*DATA*.
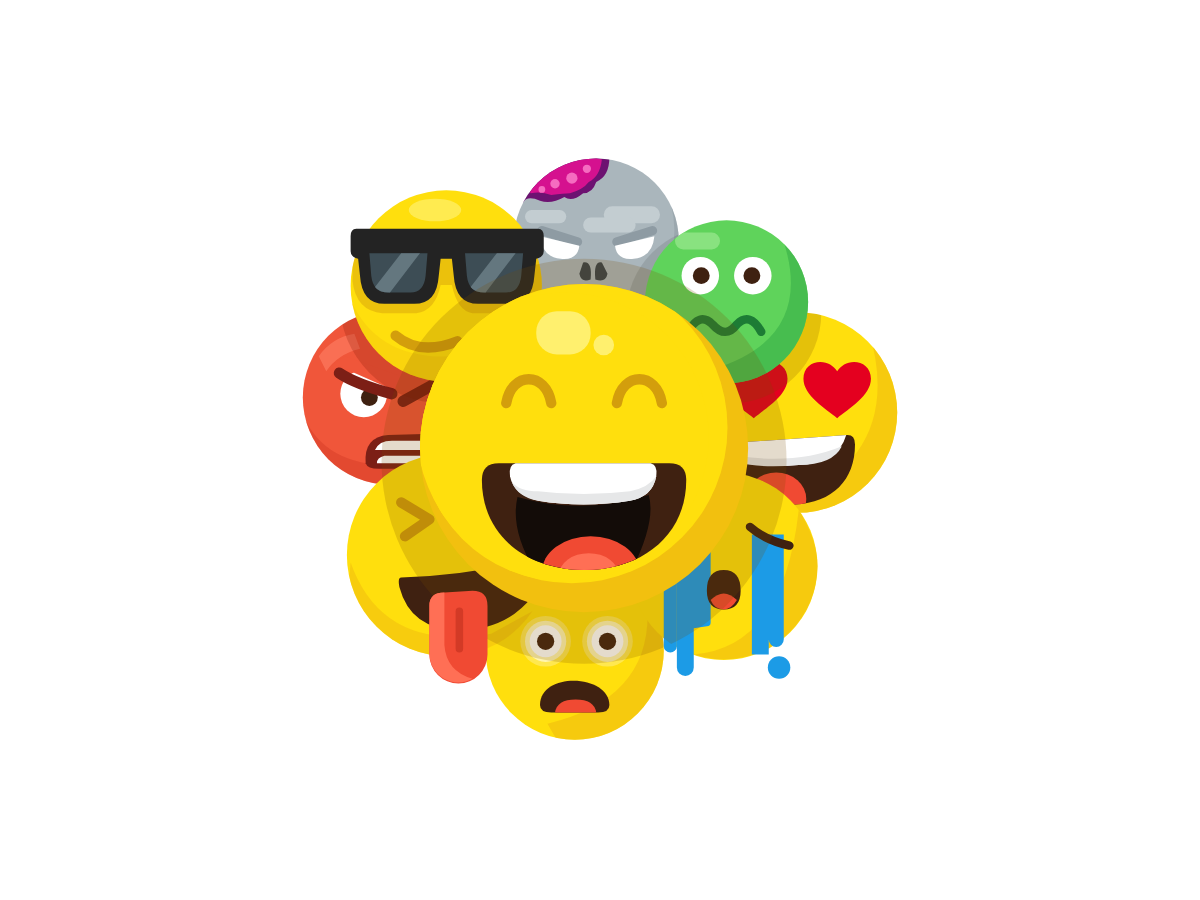
<!DOCTYPE html>
<html lang="en">
<head>
<meta charset="utf-8">
<title>Emoji cluster</title>
<style>
:root{
  --paper:#ffffff;
  --yellow:#ffdf0d;
  --yellow-light:#fff06e;
  --amber:#f2c00f;
  --ochre:#d39e0c;
  --cocoa:#3f2111;
  --ink:#232323;
  --lens:#3d4d55;
  --lens-glint:#64777f;
  --white:#ffffff;
  --teeth-shade:#e6e7e8;
  --tongue:#f04a33;
  --tongue-light:#ff6f55;
  --red:#f0563a;
  --red-deep:#d33a26;
  --brow-red:#7c1f16;
  --heart:#e4001f;
  --green:#5fd35b;
  --green-deep:#3fb54b;
  --green-line:#1d7c35;
  --grey:#aab6bc;
  --grey-deep:#8e9ba3;
  --grey-light:#c3cdd1;
  --brain:#d5118f;
  --brain-deep:#6d1271;
  --tear:#1c9be6;
  --cast:#7a4a00;
}
*{margin:0;padding:0}
html,body{width:1200px;height:900px;overflow:hidden;background:var(--paper)}
.cluster{display:block;width:1200px;height:900px}
.line{fill:none;stroke-linecap:round;stroke-linejoin:round}
</style>
</head>
<body>
<svg class="cluster" viewBox="0 0 640 480" role="img" aria-label="A cluster of nine emoji faces around a big laughing one">
  <defs>
    <circle id="zombie-disc" cx="318" cy="128.500" r="44"/>
    <circle id="cool-disc" cx="238" cy="152.500" r="51"/>
    <circle id="sick-disc" cx="387.500" cy="161" r="43.500"/>
    <circle id="love-disc" cx="425" cy="220" r="53.500"/>
    <circle id="angry-disc" cx="208" cy="212" r="46.500"/>
    <circle id="silly-disc" cx="239" cy="296" r="54"/>
    <circle id="scared-disc" cx="306.500" cy="347" r="47.500"/>
    <circle id="cry-disc" cx="386" cy="302" r="50"/>
    <circle id="laugh-disc" cx="311.500" cy="239" r="87.500"/>
    <clipPath id="zombie-clip"><use href="#zombie-disc"/></clipPath>
    <clipPath id="cool-clip"><use href="#cool-disc"/></clipPath>
    <clipPath id="sick-clip"><use href="#sick-disc"/></clipPath>
    <clipPath id="love-clip"><use href="#love-disc"/></clipPath>
    <clipPath id="angry-clip"><use href="#angry-disc"/></clipPath>
    <clipPath id="silly-clip"><use href="#silly-disc"/></clipPath>
    <clipPath id="scared-clip"><use href="#scared-disc"/></clipPath>
    <clipPath id="laugh-clip"><use href="#laugh-disc"/></clipPath>
    <clipPath id="ring-clip">
      <use href="#zombie-disc"/><use href="#cool-disc"/><use href="#sick-disc"/><use href="#love-disc"/>
      <use href="#angry-disc"/><use href="#silly-disc"/><use href="#scared-disc"/><use href="#cry-disc"/>
    </clipPath>
    <path id="heart" d="M0 15 C-6 10 -18 3 -18 -6 C-18 -12 -13.500 -15 -9 -15 C-5 -15 -2 -13 0 -10 C2 -13 5 -15 9 -15 C13.500 -15 18 -12 18 -6 C18 3 6 10 0 15Z"/>
    <path id="laugh-mouth" d="M266 247 H357 Q366 247 366 256 C366 285 343 304 311.500 304 C280 304 257 285 257 256 Q257 247 266 247Z"/>
    <clipPath id="laugh-mouth-clip"><use href="#laugh-mouth"/></clipPath>
    <path id="love-mouth" d="M394 236 L452 232 Q456 232 456 237 C456 256 444 268 424 269 C406 270 394 260 394 236Z"/>
    <clipPath id="love-mouth-clip"><use href="#love-mouth"/></clipPath>
    <g id="wide-eye">
      <circle r="13.500" fill="#fff" opacity=".28"/>
      <circle r="11" fill="#fff" opacity=".55"/>
      <circle r="8.500" fill="#fff"/>
      <circle r="4.600" fill="#3f2111"/>
    </g>
  </defs>

  <g id="zombie">
    <use href="#zombie-disc" fill="var(--grey)"/>
    <g clip-path="url(#zombie-clip)">
      <path d="M352 95 Q372 130 340 172 L370 172 V95Z" fill="var(--grey-deep)" opacity=".55"/>
      <rect x="322" y="110" width="30" height="9" rx="4.500" fill="var(--grey-light)"/>
      <rect x="311" y="116" width="28" height="8" rx="4" fill="var(--grey-light)"/>
      <rect x="280" y="112" width="22" height="7" rx="3.500" fill="var(--grey-light)"/>
      <path d="M279 108 Q281 104 288 107 Q294 109 301 105 Q305 108 311 103 Q316 103 318 97 Q325 94 325 84 L300 78 L272 98Z" fill="var(--brain-deep)"/>
      <path d="M283 103 Q289 102 294 104 Q301 103 304 103 Q311 101 314 97 Q320 94 321 85 L300 80 L280 96Z" fill="var(--brain)"/>
      <g fill="#f56cc0"><circle cx="296" cy="98" r="2.500"/><circle cx="305" cy="95" r="3"/><circle cx="313" cy="90" r="2.200"/><circle cx="289" cy="101" r="1.800"/></g>
      <path class="line" d="M289 123 L308 129 M348 123 L329 129" stroke="var(--grey-deep)" stroke-width="5"/>
      <path d="M288 126 L309 131 Q308 139 299 138 Q289 137 288 126Z M349 126 L328 131 Q329 139 338 138 Q348 137 349 126Z" fill="var(--white)"/>
      <path d="M311 140 Q316 139 315 149 Q310 151 309 146Z M321 140 Q316.500 139 317.500 149 Q323 151 324 146Z" fill="#37434d"/>
    </g>
  </g>

  <g id="angry">
    <use href="#angry-disc" fill="var(--red)"/>
    <g clip-path="url(#angry-clip)">
      <path d="M162 222 Q174 250 214 248 L250 240 V262 H160Z" fill="var(--red-deep)" opacity=".45"/>
      <path d="M170 190 Q177 180 189 178 L192 186 Q180 189 174 198Z" fill="#ff8165" opacity=".6"/>
      <circle cx="194" cy="210" r="12.500" fill="var(--white)"/>
      <circle cx="197" cy="212" r="4.500" fill="var(--cocoa)"/>
      <path d="M178 194 L212 209 V200 L184 190Z" fill="var(--red)"/>
      <path class="line" d="M181 199 Q190 205 209 210" stroke="var(--brow-red)" stroke-width="6"/>
      <path class="line" d="M215 214 L235 203" stroke="var(--brow-red)" stroke-width="6"/>
      <path d="M195 247 Q194 233 207 232 L240 231 V250 L202 250 Q196 250 195 247Z" fill="var(--brow-red)"/>
      <path d="M200 240 Q202 235 209 235 H240 V240Z M201 247 Q201 244 205 243 H240 V247Z" fill="var(--white)"/>
    </g>
  </g>

  <g id="love">
    <use href="#love-disc" fill="var(--yellow)"/>
    <g clip-path="url(#love-clip)">
      <path d="M463 175 Q483 240 424 266 L424 280 H482 V170Z" fill="var(--amber)" opacity=".7"/>
      <use href="#heart" transform="translate(402 208)" fill="var(--heart)"/>
      <use href="#heart" transform="translate(446.500 208)" fill="var(--heart)"/>
      <use href="#love-mouth" fill="var(--cocoa)"/>
      <g clip-path="url(#love-mouth-clip)">
        <path d="M392 232 L452 229 Q449 247 426 248 Q404 250 392 245Z" fill="var(--white)"/>
        <path d="M392 243 Q425 248 449 238 Q444 248 426 248 Q404 250 392 246Z" fill="var(--teeth-shade)"/>
        <ellipse cx="414" cy="266" rx="16" ry="14" fill="var(--tongue)"/>
      </g>
    </g>
  </g>

  <g id="scared">
    <use href="#scared-disc" fill="var(--yellow)"/>
    <g clip-path="url(#scared-clip)">
      <path d="M345 320 Q350 372 292 386 L300 400 H360 V320Z" fill="var(--amber)" opacity=".7"/>
      <use href="#wide-eye" transform="translate(291 342)"/>
      <use href="#wide-eye" transform="translate(324 342)"/>
      <path d="M288 376 C288 367 297 363 306 363 C316 363 325 368 325 376 Q325 380 319 380 H294 Q288 380 288 376Z" fill="var(--cocoa)"/>
      <path d="M296 380 Q297 373 307 373 Q317 373 318 380Z" fill="var(--tongue)"/>
    </g>
  </g>

  <g id="silly">
    <use href="#silly-disc" fill="var(--yellow)"/>
    <g clip-path="url(#silly-clip)">
      <path d="M187 300 Q204 348 262 338 L284 326 V356 H182Z" fill="var(--amber)" opacity=".6"/>
      <path class="line" d="M214 268 L229 277 L216 286" stroke="var(--ochre)" stroke-width="5.500"/>
      <path d="M214 308 Q247 307 276 300 L284 318 Q270 336 245 336 Q219 336 213 313 Q212 308 214 308Z" fill="var(--cocoa)"/>
    </g>
  </g>

  <g id="cry">
    <use href="#cry-disc" fill="var(--yellow)"/>
    <path d="M426 272 Q436 288 436 302 A50 50 0 0 1 370 349 Q418 345 426 272Z" fill="var(--amber)" opacity=".7"/>
    <path d="M361 282 H379 V332 Q379 334 377 334 L370 335 V356 A4.500 4.500 0 0 1 361 356Z" fill="var(--tear)"/>
    <rect x="354" y="300" width="7" height="48" rx="3.500" fill="var(--tear)"/>
    <path d="M401 285 H418 V341 A4 4 0 0 1 410 341 V349 H401Z" fill="var(--tear)"/>
    <circle cx="415.500" cy="356" r="6" fill="var(--tear)"/>
    <path class="line" d="M400 281 Q408 288 421 291" stroke="var(--cocoa)" stroke-width="4.500"/>
    <path d="M377 315 Q377 304 386 304 Q395 304 395 315 Q395 325 386 325 Q377 325 377 315Z" fill="var(--cocoa)"/>
    <path d="M379 320 Q386 313 393 320 Q390 325 386 325 Q381 325 379 320Z" fill="var(--tongue)"/>
  </g>

  <g id="sick">
    <circle cx="381" cy="168" r="47" fill="#000" opacity=".1" clip-path="url(#zombie-clip)"/>
    <circle cx="390" cy="167" r="48" fill="var(--cast)" opacity=".2" clip-path="url(#love-clip)"/>
    <use href="#sick-disc" fill="var(--green)"/>
    <g clip-path="url(#sick-clip)">
      <path d="M417 126 Q436 180 380 197 L380 208 H436 V120Z" fill="var(--green-deep)" opacity=".75"/>
      <rect x="360" y="124" width="24" height="9" rx="4.500" fill="#93e68a" opacity=".8"/>
      <circle cx="373.500" cy="147" r="10" fill="var(--white)"/>
      <circle cx="401.500" cy="147" r="10" fill="var(--white)"/>
      <circle cx="374" cy="147" r="4.500" fill="var(--cocoa)"/>
      <circle cx="401" cy="147" r="4.500" fill="var(--cocoa)"/>
      <path class="line" d="M367 177 Q373 166 380 173 Q387 181 393 173 Q400 166 406 177" stroke="var(--green-line)" stroke-width="4.500"/>
    </g>
  </g>

  <g id="cool">
    <circle cx="236" cy="160" r="55" fill="#7a1000" opacity=".22" clip-path="url(#angry-clip)"/>
    <use href="#cool-disc" fill="var(--yellow)"/>
    <g clip-path="url(#cool-clip)">
      <path d="M187 160 Q205 200 262 187 L290 160 V206 H184Z" fill="var(--amber)" opacity=".35"/>
      <path d="M188 134 H290 V160 Q284 167 270 167 H252 Q244 166 241 152 H235 Q232 166 222 167 H204 Q190 166 188 150Z" fill="var(--ochre)" opacity=".45"/>
      <path class="line" d="M211 179 Q224 190 244 182" stroke="var(--ochre)" stroke-width="5.500"/>
      <ellipse cx="232" cy="112" rx="14" ry="6" fill="var(--yellow-light)" opacity=".7"/>
    </g>
    <path d="M190 122 H287 Q290 122 290 126 V134 Q290 137 286 138 L285 147 Q284 162 272 162 H255 Q243 162 242 147 L241 138 H235 L234 147 Q233 162 221 162 H205 Q193 162 192 147 L191 138 Q187 137 187 134 V126 Q187 122 190 122Z" fill="var(--ink)"/>
    <path d="M197 135 H228 L227 147 Q226 156 219 156 H207 Q199 156 198 147Z M248 135 H279 L278 147 Q277 156 270 156 H258 Q250 156 249 147Z" fill="var(--lens)"/>
    <path d="M214 135 H224 L208 156 Q202 156 200 153Z M265 135 H275 L259 156 Q253 156 251 153Z" fill="var(--lens-glint)"/>
  </g>

  <circle id="cast-shadow" cx="311.500" cy="246" r="108" fill="var(--cast)" opacity=".2" clip-path="url(#ring-clip)"/>

  <g id="silly-tongue">
    <path d="M229 323 Q229 316 237 316 L252 315 Q260 315 260 323 V349 A15.500 15.500 0 0 1 229 349Z" fill="var(--tongue)"/>
    <path d="M229 349 A15.500 15.500 0 0 0 252 362 Q238 358 237 344 V316 Q229 316 229 323Z" fill="var(--tongue-light)"/>
    <path class="line" d="M245 326 V346" stroke="var(--red-deep)" stroke-width="4"/>
  </g>

  <g id="laugh">
    <use href="#laugh-disc" fill="var(--amber)"/>
    <g clip-path="url(#laugh-clip)">
      <circle cx="305" cy="228" r="83" fill="var(--yellow)"/>
      <circle cx="301" cy="233" r="77" fill="var(--yellow)"/>
      <rect x="286" y="166" width="29" height="23" rx="11" fill="var(--yellow-light)"/>
      <circle cx="322" cy="184" r="5.500" fill="var(--yellow-light)"/>
      <path class="line" d="M270 215 C273 198 291 198 294 215 M329 215 C332 198 350 198 353 215" stroke="var(--ochre)" stroke-width="5.500"/>
    </g>
    <use href="#laugh-mouth" fill="var(--cocoa)"/>
    <g clip-path="url(#laugh-mouth-clip)">
      <path d="M276 265 Q311 275 346 264 Q350 278 337 304 H285 Q272 282 276 265Z" fill="#130c08"/>
      <ellipse cx="315" cy="305" rx="26" ry="19" fill="var(--tongue)"/>
      <ellipse cx="314" cy="307" rx="16" ry="12" fill="var(--tongue-light)"/>
    </g>
    <path d="M275 247 H347 Q351 248 350 254 Q348 265 336 267 Q311 271 287 267 Q274 264 272 254 Q271 248 275 247Z" fill="var(--white)"/>
    <path d="M273 257 Q277 262 287 262 Q311 265 336 262 Q346 260 350 254 Q348 265 336 267 Q311 271 287 267 Q276 265 273 257Z" fill="var(--teeth-shade)"/>
  </g>
</svg>
</body>
</html>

*BRIEF*. Only the lines above starting with the one with "103 Q289 102" and going through the one with "175 Q483 240" are to be copied, word for word and with both ends kept.

*EXERCISE OUTPUT*.
      <path d="M283 103 Q289 102 294 104 Q301 103 304 103 Q311 101 314 97 Q320 94 321 85 L300 80 L280 96Z" fill="var(--brain)"/>
      <g fill="#f56cc0"><circle cx="296" cy="98" r="2.500"/><circle cx="305" cy="95" r="3"/><circle cx="313" cy="90" r="2.200"/><circle cx="289" cy="101" r="1.800"/></g>
      <path class="line" d="M289 123 L308 129 M348 123 L329 129" stroke="var(--grey-deep)" stroke-width="5"/>
      <path d="M288 126 L309 131 Q308 139 299 138 Q289 137 288 126Z M349 126 L328 131 Q329 139 338 138 Q348 137 349 126Z" fill="var(--white)"/>
      <path d="M311 140 Q316 139 315 149 Q310 151 309 146Z M321 140 Q316.500 139 317.500 149 Q323 151 324 146Z" fill="#37434d"/>
    </g>
  </g>

  <g id="angry">
    <use href="#angry-disc" fill="var(--red)"/>
    <g clip-path="url(#angry-clip)">
      <path d="M162 222 Q174 250 214 248 L250 240 V262 H160Z" fill="var(--red-deep)" opacity=".45"/>
      <path d="M170 190 Q177 180 189 178 L192 186 Q180 189 174 198Z" fill="#ff8165" opacity=".6"/>
      <circle cx="194" cy="210" r="12.500" fill="var(--white)"/>
      <circle cx="197" cy="212" r="4.500" fill="var(--cocoa)"/>
      <path d="M178 194 L212 209 V200 L184 190Z" fill="var(--red)"/>
      <path class="line" d="M181 199 Q190 205 209 210" stroke="var(--brow-red)" stroke-width="6"/>
      <path class="line" d="M215 214 L235 203" stroke="var(--brow-red)" stroke-width="6"/>
      <path d="M195 247 Q194 233 207 232 L240 231 V250 L202 250 Q196 250 195 247Z" fill="var(--brow-red)"/>
      <path d="M200 240 Q202 235 209 235 H240 V240Z M201 247 Q201 244 205 243 H240 V247Z" fill="var(--white)"/>
    </g>
  </g>

  <g id="love">
    <use href="#love-disc" fill="var(--yellow)"/>
    <g clip-path="url(#love-clip)">
      <path d="M463 175 Q483 240 424 266 L424 280 H482 V170Z" fill="var(--amber)" opacity=".7"/>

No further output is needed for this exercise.